In practice, though, a typical installment of Pluggers features cloying, Family-Circus-style sentimental humor, with accents of jingoism, luddism, and death obsession. Basically, it’s like your terrible grandma rendered in comic strip form. I’ve put together a quick album here that should get you acquainted with the unique (and awful) sensibility of Pluggers in just a few strips.
As you can see, the strip’s worst aspect (well, one of its worst aspects) is its support of prideful ignorance. I’ve estimated that 43% of all Pluggers cartoons feature some bear-man or chicken-lady staring confusedly at something newfangled and scary. Check out that be-sweatered man-dog in the comic above.
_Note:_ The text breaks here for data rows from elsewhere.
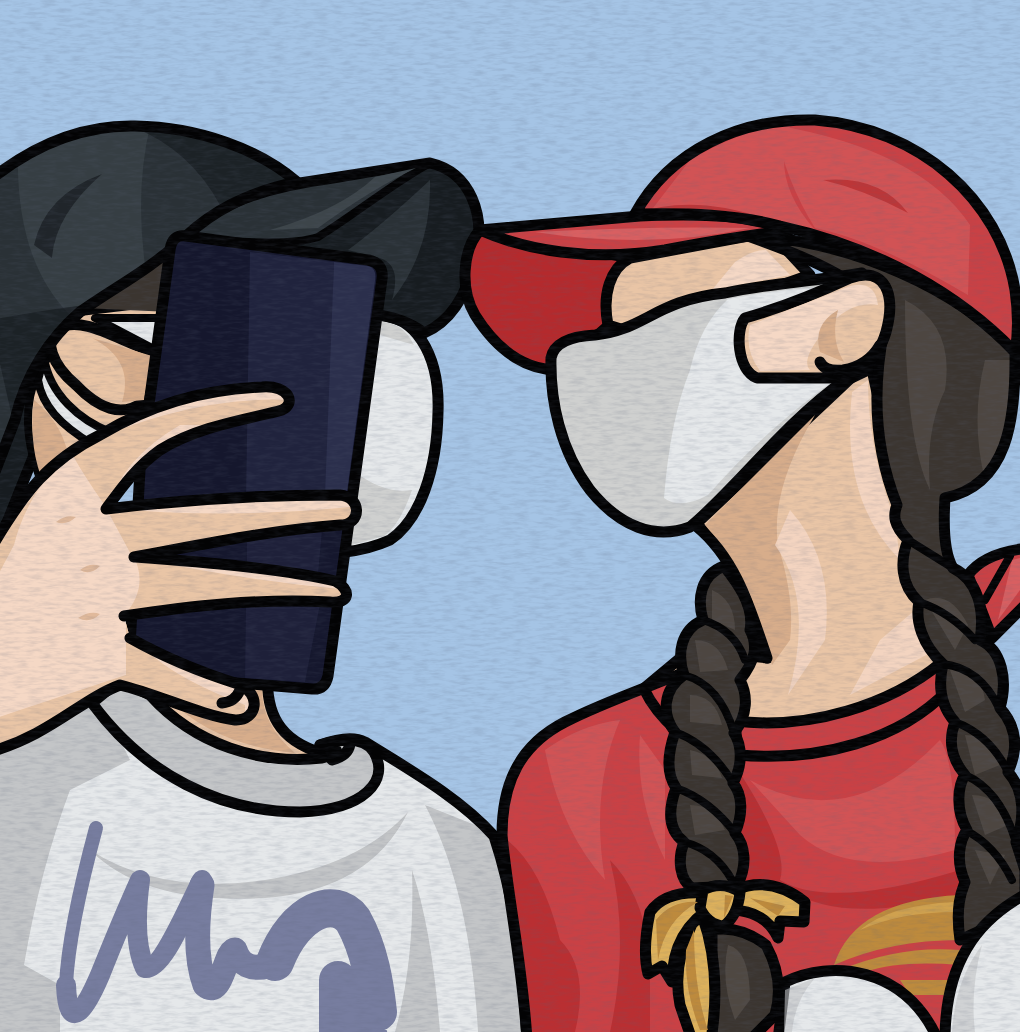
<!DOCTYPE html>
<html lang="en">
<head>
<meta charset="utf-8">
<title>Couple in caps and masks</title>
<style>
:root{--sky:#a5c4e5;--ink:#030304;--skin:#f5d8c5;--skin-mid:#e9c5a6;--skin-shade:#d7ad8b;--white:#e5e8ea;--grey:#c3c5c7;--mask-shade:#cfd0cf;--red:#c94145;--red-light:#d85f61;--red-dark:#b42a2d;--hair:#3b3530;--hair-light:#57514a;--cap:#2a3136;--cap-light:#3d454a;--cap-dark:#171c20;--phone:#15172d;--phone-light:#2b2f4c;--gold:#ddb15c;--gold-dark:#bd8a3d;--scribble:#777d9f}
html,body{margin:0;overflow:hidden;background:var(--sky)}
svg{display:block;width:1020px;height:1032px}
.line{stroke:var(--ink);stroke-width:11;stroke-linejoin:round;stroke-linecap:round}
.open{fill:none}
.thin{stroke-width:8}
.skin{fill:var(--skin)}.skin-mid{fill:var(--skin-mid)}.skin-shade{fill:var(--skin-shade)}
.white{fill:var(--white)}.grey{fill:var(--grey)}.mask-shade{fill:var(--mask-shade)}
.red{fill:var(--red)}.red-light{fill:var(--red-light)}.red-dark{fill:var(--red-dark)}
.hair{fill:var(--hair)}.hair-light{fill:var(--hair-light)}
.cap{fill:var(--cap)}.cap-light{fill:var(--cap-light)}.cap-dark{fill:var(--cap-dark)}
.phone{fill:var(--phone)}.phone-light{fill:var(--phone-light)}
.gold{fill:var(--gold)}.gold-dark{fill:var(--gold-dark)}
.scribble{fill:none;stroke:var(--scribble);stroke-linecap:round;stroke-linejoin:round}
</style>
</head>
<body>
<svg viewBox="0 0 1020 1032" role="img" aria-label="Illustration of a couple wearing caps and white masks, one holding up a phone">
<defs>
<filter id="paper-grain" x="0" y="0" width="100%" height="100%">
<feTurbulence type="fractalNoise" baseFrequency=".07 .32" numOctaves="3" seed="4"/>
<feColorMatrix values="0 0 0 0 .1  0 0 0 0 .12  0 0 0 0 .18  .9 0 0 0 -.36"/>
</filter>
<clipPath id="tee-clip"><path d="M0 745L92 702C150 780 220 812 300 812C365 810 388 785 374 748C410 770 460 798 496 838C515 900 523 965 527 1032H0Z"/></clipPath>
<clipPath id="sweater-clip"><path d="M527 1032C522 960 508 900 502 835C502 780 522 744 565 722C600 704 640 690 680 674L735 722C810 730 890 705 942 662L975 700L1020 800V1032Z"/></clipPath>
<clipPath id="hand-clip"><path d="M-10 550C25 490 50 460 100 435C150 405 200 390 262 387C290 385 296 404 282 410C255 418 200 425 160 450C135 468 120 490 106 509C180 500 260 495 340 495C362 497 362 525 340 525C270 530 200 545 134 557C200 562 280 568 335 581C352 590 350 604 330 602C260 598 190 606 124 616L130 638C160 655 200 672 238 684C262 693 258 721 235 720C200 715 160 695 120 685C80 700 50 735-10 752Z"/></clipPath>
<clipPath id="left-crown-clip"><path d="M-10 180C40 140 90 125 135 126C200 127 260 150 297 182C245 193 212 212 185 237C150 270 110 290 80 312C50 338 25 375 15 420L-10 470Z"/></clipPath>
<clipPath id="right-crown-clip"><path d="M635 214C670 150 740 118 815 120C920 128 1000 200 1015 290Q1020 325 1015 352C960 295 880 248 780 226C735 214 690 213 635 214Z"/></clipPath>
<clipPath id="left-braid-clip"><path id="left-braid-shape" d="M724 566C700 575 697 600 703 620C680 630 677 655 684 675C662 690 662 715 675 732C667 755 667 775 676 788C668 810 668 830 684 842C677 860 680 880 692 888L737 886C748 865 745 845 735 833C743 815 743 795 733 783C743 765 742 745 734 733C748 715 748 695 740 680C756 660 758 645 750 630C755 605 735 580 724 566Z"/></clipPath>
<clipPath id="right-hair-clip"><path id="right-hair-shape" d="M748 236C850 240 960 290 1015 352C1016 420 1008 485 945 498C943 530 945 555 953 568C978 580 985 610 980 640C1002 650 1008 680 1000 708C1018 728 1018 750 1008 772C1026 792 1024 820 1016 842L1025 870V910L960 940C955 905 962 890 965 882C955 860 960 840 967 830C955 810 958 785 965 775C948 755 950 735 955 722C940 705 938 685 943 664C922 645 915 620 919 602C900 585 900 560 908 540C893 525 893 515 897 505C875 450 872 390 884 330C880 290 830 265 748 236Z"/></clipPath>
</defs>

<rect id="sky" width="1020" height="1032" fill="var(--sky)"/>

<g id="man">
<g id="man-head">
<path class="cap-dark line" d="M-10 330L45 325L40 440L0 540H-10Z"/>
<path class="skin-mid line thin" d="M38 372C25 400 22 440 45 490L180 430V300L80 312Z"/>
<path class="skin-shade" d="M34 400Q65 425 70 465L45 486Q28 450 34 400Z"/>
<path class="hair" d="M84 308L170 250V312Z"/>
<path class="white line thin" d="M95 318H175V360Z"/>
<path class="white line thin" d="M44 358C50 395 80 420 110 432L92 444C60 425 42 405 38 380Z"/>
<path class="skin-mid line" d="M58 328C85 315 120 342 155 352L143 402C122 418 98 408 76 385C52 365 43 340 58 328Z"/>
<path class="skin-shade" d="M92 338Q135 360 122 402L144 400L152 356Z"/>
<path class="white line" d="M370 316C415 310 440 355 438 412C437 470 420 520 390 540Q370 549 345 552Z"/>
<path class="mask-shade" d="M352 470Q385 495 412 490Q400 525 384 536L348 546ZM374 322Q402 320 414 345L370 332Z"/>
</g>

<g id="man-cap">
<path class="cap-dark line" d="M185 237C212 212 245 193 300 183L430 163C470 172 487 215 475 260C466 298 450 322 424 333Q405 318 372 314Z"/>
<path class="cap line thin" d="M186 237C215 205 270 188 330 180L430 163C390 185 350 218 318 237Q285 248 186 237Z"/>
<path class="cap-light" d="M375 177L416 168Q370 190 318 228L270 230Q340 210 375 177Z"/>
<path class="cap" d="M430 180Q382 225 348 250L380 258Q402 265 392 300Q432 250 430 180Z"/>
<g clip-path="url(#left-crown-clip)">
<path class="cap" d="M-10 100H310V480H-10Z"/>
<path class="cap-light" d="M18 150Q90 118 150 126Q135 190 145 265L70 315Q15 260 18 150Z" opacity=".65"/>
<path class="cap-dark" d="M135 128Q225 135 297 182L220 205Q190 150 135 128ZM34 245Q45 195 102 174Q55 215 52 258ZM-10 320Q45 310 85 305L15 430Z" opacity=".7"/>
</g>
<path class="line open" d="M-10 180C40 140 90 125 135 126C200 127 260 150 297 182C245 193 212 212 185 237C150 270 110 290 80 312C50 338 25 375 15 420L-10 485"/>
</g>

<g id="man-neck">
<path class="skin-mid line" d="M150 690L268 670C264 720 285 745 332 756L290 775L190 760Z"/>
<path class="skin-shade" d="M170 700L262 690Q262 725 295 753Q215 745 170 700Z"/>
</g>

<g id="tee">
<g clip-path="url(#tee-clip)">
<path class="white" d="M0 690H540V1032H0Z"/>
<path class="grey" d="M0 690H95L130 760L70 790Q40 870 24 965L60 985V1032H0ZM90 850Q160 895 265 880Q360 865 408 812Q370 890 265 898Q145 905 90 850ZM412 870Q415 960 395 1032H440Q432 930 412 870ZM425 805Q470 890 478 1032H540L500 835Z"/>
</g>
<path class="grey line" d="M92 703C145 775 220 812 300 812C365 810 390 780 374 752Q362 733 320 745Q352 750 322 758C260 765 195 745 150 695L120 680Z"/>
<path class="line open" d="M320 745Q350 734 365 742C410 770 460 798 494 836C515 900 523 965 527 1040M332 760Q350 755 350 742"/>
<g id="shirt-scribble" class="scribble">
<path stroke-width="14" d="M96 828C82 880 68 940 66 985"/>
<path stroke-width="20" d="M66 985C68 1035 85 1010 100 975Q122 920 140 880Q132 940 145 968C162 970 182 920 202 880"/>
<path stroke-width="25" d="M202 885Q192 950 205 985C222 1000 225 950 235 950Q242 972 268 966"/>
<path stroke-width="38" d="M275 962C295 910 335 895 353 920C370 950 375 985 378 1012M338 980V1040M350 985L370 1040"/>
</g>
</g>

<g id="phone">
<path class="phone line" d="M170 250Q172 234 186 236L368 260Q384 263 382 279L328 676Q325 690 312 689L225 682L130 645L140 470Z"/>
<path class="phone-light" d="M250 252L334 262L328 505L246 500Z" opacity=".55"/>
<path class="phone-light" d="M334 262L368 266Q377 268 375 281L347 492L325 495Z"/>
<path class="phone-light" d="M247 535L322 530L318 574L247 566ZM246 606L320 604L305 682L245 678Z" opacity=".4"/>
</g>

<g id="hand">
<g clip-path="url(#hand-clip)">
<path class="skin" d="M-10 370H370V760H-10Z"/>
<path class="skin-mid" d="M70 450Q190 395 290 400V425H180Q120 460 108 510Q80 470 70 450ZM106 508Q230 520 360 506V535L134 560ZM134 557Q240 580 350 590V610L120 620Q150 590 134 557ZM126 620Q140 665 245 705V730L120 688L-10 752V720Q80 690 126 675ZM-10 550L60 462Q25 500 14 545L-10 590Z"/>
<path class="skin-shade" d="M56 522Q66 514 76 517Q66 526 56 522ZM80 570Q90 562 100 566Q90 576 80 570ZM78 618Q90 610 100 614Q90 624 78 618Z" opacity=".7"/>
</g>
<path class="line open" d="M-10 550C25 490 50 460 100 435C150 405 200 390 262 387C290 385 296 404 282 410C255 418 200 425 160 450C135 468 120 490 106 509C180 500 260 495 340 495C362 497 362 525 340 525C270 530 200 545 134 557C200 562 280 568 335 581C352 590 350 604 330 602C260 598 190 606 124 616M130 638C160 655 200 672 238 684C262 693 258 721 235 720C200 715 160 695 120 685C80 700 50 735-10 752M240 690Q235 702 222 703"/>
</g>
</g>

<g id="woman">
<g id="hood">
<path class="red line" d="M968 575Q985 552 1030 548V600L992 638Z"/>
<path class="red-light" d="M1012 560L1020 558V590L998 620Z"/>
<path class="line open thin" d="M1010 556L985 600"/>
</g>
<g id="woman-neck">
<path class="skin-mid line" d="M642 690L690 650L768 658C752 610 738 560 696 524L870 360L900 500L942 662L900 720L740 735L672 722Z"/>
<path class="skin-shade" d="M705 525L815 415Q770 490 778 545Q795 600 790 640L772 665Q752 580 705 525Z"/>
<path class="skin" d="M852 392L868 380Q868 450 895 520L900 560Q840 500 852 392ZM790 510Q835 560 825 640L788 695Q815 600 775 545ZM880 640L915 610L932 652L850 695Z" opacity=".85"/>
</g>

<g id="sweater">
<g clip-path="url(#sweater-clip)">
<path class="red" d="M495 650H1020V1032H495Z"/>
<path class="red-light" d="M545 750Q580 725 620 720Q590 790 605 880Q560 830 545 750ZM640 735L665 770V860Q635 800 640 735ZM750 780Q850 835 940 740Q955 760 955 850Q850 880 800 835Z" opacity=".6"/>
<path class="red-dark" d="M500 835Q540 860 560 940Q590 970 575 1032H520ZM738 770Q790 850 780 880Q830 910 960 870V895Q840 925 790 890L745 885ZM610 860Q640 890 650 950V1032H610Q630 940 610 860Z" opacity=".75"/>
<g id="gold-arcs"><path class="gold-dark" d="M834 965Q855 900 960 895V940Q890 940 834 965Z"/><path class="gold" d="M860 930Q890 905 955 902V912Q900 912 860 930Z" opacity=".6"/><path class="gold-dark" d="M840 970Q900 945 960 950V965Q900 960 865 972ZM900 980H955V995H910Z"/></g>
</g>
<path class="red line" d="M735 721C810 730 890 705 942 662L948 690C900 740 820 762 738 755Z"/>
<path class="line open" d="M527 1040C522 960 508 900 502 835C502 780 522 744 565 722C600 704 640 690 680 674M644 689Q655 712 676 730"/>
</g>

<g id="woman-face">
<path class="red-dark line" d="M480 230C462 250 460 290 475 315C500 355 530 370 558 370L615 320L630 258L560 244Z"/>
<path class="skin-mid line" d="M608 325C602 295 610 268 630 258L770 232L810 275L640 335Z"/>
<path class="skin" d="M735 262Q752 250 766 250L790 275L712 290Z"/>
</g>

<g id="woman-hair">
<g clip-path="url(#right-hair-clip)">
<path class="hair" d="M740 220H1030V950H740Z"/>
<path class="hair-light" d="M905 300Q955 325 945 390Q925 430 930 490Q905 440 905 300ZM985 360Q970 420 985 480L1010 440V360ZM925 600Q950 590 968 625L955 650ZM950 670Q980 665 985 700L965 712ZM965 735Q995 735 1000 765L975 775ZM972 795Q1000 795 1008 825L985 835ZM975 850L1005 855L990 885Z" opacity=".65"/>
</g>
<use href="#right-hair-shape" class="line open"/>
<path class="line open thin" d="M919 602Q950 612 975 640M943 664Q980 668 999 708M955 722Q990 735 1008 772M965 775Q1000 790 1016 842M965 830Q995 845 1012 880M908 540Q932 555 953 568"/>
</g>

<g id="mask">
<path class="mask-shade line" d="M551 358Q555 337 595 335C645 330 655 300 725 293C770 283 810 282 862 273L845 380C785 422 735 490 690 527C655 540 620 527 590 490C560 450 550 400 551 358Z"/>
<path class="white" d="M728 299Q780 289 832 286L743 322L741 372L754 383L832 382Q765 430 708 495Q680 510 664 498Q670 420 690 370Q700 325 728 299Z"/>
</g>
<g id="woman-ear">
<path class="skin-mid line" d="M745 318C780 308 820 292 850 278C886 265 896 295 886 332C876 366 850 378 828 372L836 378L757 378C737 370 735 330 745 318Z"/>
<path class="skin" d="M750 325L850 286Q875 280 878 305Q850 300 825 330Q800 360 810 370L760 371Q744 350 750 325Z"/>
<path class="skin-shade" d="M820 352Q812 325 838 310Q830 340 844 362Z"/>
<path class="line open" d="M820 362Q825 372 843 370Q868 366 880 345M845 381L868 370"/>
</g>

<g id="woman-cap">
<path class="red line" d="M480 230L640 216C710 213 750 216 790 230Q715 240 665 250C590 262 525 250 480 230Z"/>
<path class="red-light" d="M535 232Q650 226 750 228Q650 250 535 232Z"/>
<g clip-path="url(#right-crown-clip)">
<path class="red" d="M630 110H1030V370H630Z"/>
<path class="red-light" d="M690 160Q750 125 790 126Q770 180 815 230L650 212ZM775 125Q920 150 970 225L968 295Q875 240 815 228Q785 180 775 125Z" opacity=".6"/>
<path class="red-dark" d="M823 180Q880 175 908 213Q865 190 823 180ZM635 214Q700 190 790 228Z" opacity=".7"/>
</g>
<path class="line open" d="M635 214C670 150 740 118 815 120C920 128 1000 200 1015 290Q1020 325 1015 352C960 295 880 248 780 226C735 214 690 213 635 214Z"/>
</g>

<path id="neck-line" class="line open" d="M696 526C738 560 752 615 767 658"/>
<g id="left-braid">
<path class="hair line" d="M712 930Q740 925 766 945Q785 980 775 1015L750 1040H712Z"/>
<path class="hair-light" d="M728 945Q750 950 750 1000L735 1020Q720 980 728 945Z" opacity=".7"/>
<use href="#left-braid-shape" class="hair"/>
<path class="hair-light" clip-path="url(#left-braid-clip)" d="M712 590Q735 600 735 630L712 620ZM695 640Q720 640 728 670L700 672ZM690 695Q715 695 722 725L690 722ZM690 750Q715 755 722 778L692 775ZM690 805Q715 805 725 830L695 835Z" opacity=".65"/>
<use href="#left-braid-shape" class="line open"/>
<path class="line open thin" d="M703 620Q735 630 745 660M684 675Q720 685 734 733M675 732Q710 745 733 783M676 788Q710 800 735 833M684 842Q715 850 732 880"/>
</g>
<g id="ribbon">
<path class="gold line" d="M735 890Q770 875 805 902L804 922L780 921L778 938Q765 910 730 910ZM705 893Q665 890 650 912Q642 950 648 974L662 966L672 982Q672 930 715 905ZM692 924Q672 965 680 1005L692 1040H711Q722 970 702 915Z"/>
<path class="gold line" d="M703 890Q722 880 740 892Q738 915 724 926Q708 925 700 908Z"/>
<path class="gold-dark" d="M686 950Q684 990 700 1030H708Q694 990 694 930ZM656 920Q672 900 698 902Q665 920 658 960ZM750 898L785 906L778 916ZM725 895L733 896L724 918Z"/>
</g>
</g>

<g id="white-sleeves">
<path class="white line" d="M785 982C830 960 905 965 938 1040H778Z"/>
<path class="white line" d="M945 1040C945 965 975 920 1030 892V1040Z"/>
<path class="grey" d="M785 990L815 978Q795 1000 792 1032H784ZM952 1032Q955 980 982 945Q970 990 975 1032Z" opacity=".6"/>
</g>

<rect id="grain" width="1020" height="1032" filter="url(#paper-grain)" opacity=".4"/>
</svg>
</body>
</html>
He certainly doesn’t “live for the latest trend!” He doesn’t even know who those people are!
Previously in this feature, I’ve written about how dangerous it is for writers to try to use musical pop culture references as a way to establish how “cool” or “awesome” a particular character is. Here, Brookins is trying to do something similar. He’s name-dropping real but relatively obscure people to establish a character’s ignorance of them, and in turn, that character’s plugger-cred. For most readers of the strip, Brookins’s attempt was likely successful (partially because one of the names is misspelled, and the other is not a person, but a television show).
But, for people that are familiar with the people referenced above, the effect is just strange. It’s clear that Brookins (or possibly Brenda Paog) looked through a list of Tonight Show guests for some week2 and just wrote down some names that were unfamiliar, but it’s still weird to a strip like this reference someone like Jamie Lidell. That’s obscure overkill for Pluggers. It’s like if Mark Trail suddenly ran into Wolves in the Throne Room while walking in the woods.3 Yet, it doesn’t make the reader think differently about the character, or his lack of musical knowledge. That man-dog still just seems like someone’s grandpa who just doesn’t get what the kids are into these days.
For that reason, it seems to be easier to make a character seem uncool via a lack of musical awareness than it is to make a character seem cool by name-dropping bands.
1. Along with Little Britain and Michael Cerra Cera